*Task material*.
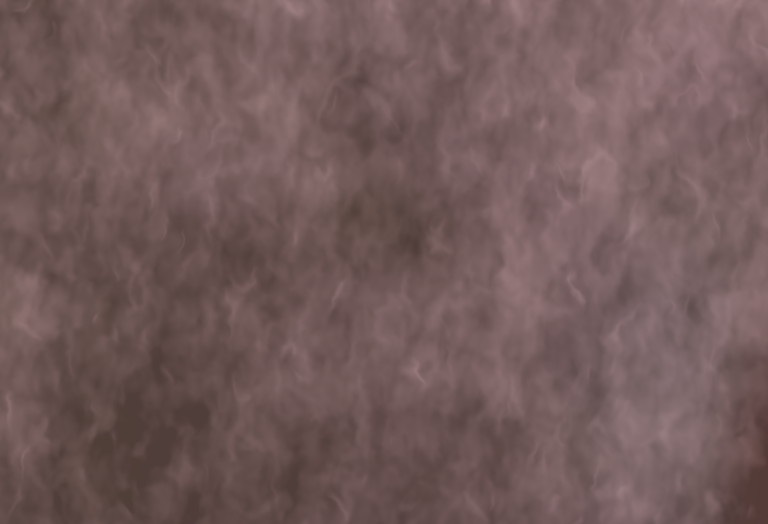
Reproduce this texture procedurally as a WebGL 2 fragment shader.

```glsl
#version 300 es
precision highp float;

uniform vec2 u_resolution;
out vec4 fragColor;

vec2 cellGradient(vec2 cell) {
    vec3 h = fract(cell.xyx * vec3(0.1031, 0.1030, 0.0973));
    h += dot(h, h.yzx + 33.33);
    return fract((h.xx + h.yz) * h.zy) * 2.0 - 1.0;
}

float gradientNoise(vec2 p) {
    vec2 cell = floor(p), f = fract(p);
    vec2 blend = f * f * f * (f * (f * 6.0 - 15.0) + 10.0);
    vec2 e = vec2(1.0, 0.0);
    float bottom = mix(dot(cellGradient(cell), f),
                       dot(cellGradient(cell + e), f - e), blend.x);
    float top = mix(dot(cellGradient(cell + e.yx), f - e.yx),
                    dot(cellGradient(cell + 1.0), f - 1.0), blend.x);
    return mix(bottom, top, blend.y);
}

float cloudNoise(vec2 p, int octaves) {
    float sum = 0.0, amplitude = 1.0;
    for (int i = 0; i < octaves; i++) {
        sum += amplitude * gradientNoise(p);
        p = mat2(1.94, 0.49, -0.49, 1.94) * p + 17.3;
        amplitude *= 0.6;
    }
    return sum;
}

// Soft bump with separate horizontal and vertical radii
float softSpot(vec2 p, vec2 center, vec2 radius) {
    vec2 d = (p - center) / radius;
    return exp(-dot(d, d));
}

// Thin pale creases that fade in and out along their length
float wisps(vec2 p) {
    float sum = 0.0;
    for (int i = 0; i < 4; i++) {
        float layer = float(i);
        vec2 q = p * (1.0 + 0.45 * layer) + layer * 23.7;
        float line = abs(gradientNoise(q * vec2(8.0, 4.0) + 4.1));
        float patchMask = smoothstep(0.06, 0.42, gradientNoise(q * vec2(8.0, 6.5) + 51.0));
        sum += patchMask * exp(-line * line / 0.006);
    }
    return sum;
}

void main() {
    vec2 uv = gl_FragCoord.xy / u_resolution;
    vec2 p = gl_FragCoord.xy / u_resolution.y;

    // Lightly warped clouds and a crisper mottle, drawn out vertically
    vec2 warp = vec2(cloudNoise(p * 9.0 + 3.7, 4), cloudNoise(p * 9.0 + 71.2, 4));
    vec2 q = p + 0.025 * warp;
    float clouds = cloudNoise(q * vec2(3.8, 2.7) + 9.4, 3);
    float mottle = cloudNoise(q * vec2(13.0, 8.5) + 37.0, 3);
    float grain = cloudNoise(p * vec2(31.0, 21.0) + 0.35 * warp + 64.0, 2);

    // Uneven light across the cloth
    float glow = softSpot(uv, vec2(0.87, 0.28), vec2(0.13, 0.30));
    float stain = softSpot(uv, vec2(0.48, 0.58), vec2(0.10, 0.09));
    float corner = softSpot(uv, vec2(1.03, 0.08), vec2(0.08, 0.28));
    float tone = 0.44 + 0.38 * (uv.x - 0.5) + 0.32 * (uv.y - 0.5);
    tone += 0.26 * glow - 0.28 * stain - 0.75 * corner;
    tone += 0.52 * clouds + 0.36 * mottle + 0.24 * grain;
    tone += 0.22 * wisps(p + 0.025 * warp);
    tone = clamp(tone, -0.08, 1.15);

    // Umber shadows to dusty rose, with browner and greyer areas
    vec3 color = mix(vec3(0.335, 0.257, 0.248), vec3(0.575, 0.462, 0.466), tone);
    float brown = smoothstep(0.75, 0.0, uv.x) + stain + 0.7 * gradientNoise(q * 4.0 + 83.0);
    color += (brown - 0.4) * vec3(-0.002, 0.003, -0.010);
    color += glow * vec3(-0.012, 0.008, 0.012);
    color += corner * vec3(0.025, -0.012, -0.020);

    fragColor = vec4(color, 1.0);
}
```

*What you need to do*. Which lines of the data above contain the string "cell"? Copy each of them.

*Result*.
vec2 cellGradient(vec2 cell) {
    vec3 h = fract(cell.xyx * vec3(0.1031, 0.1030, 0.0973));
    vec2 cell = floor(p), f = fract(p);
    float bottom = mix(dot(cellGradient(cell), f),
                       dot(cellGradient(cell + e), f - e), blend.x);
    float top = mix(dot(cellGradient(cell + e.yx), f - e.yx),
                    dot(cellGradient(cell + 1.0), f - 1.0), blend.x);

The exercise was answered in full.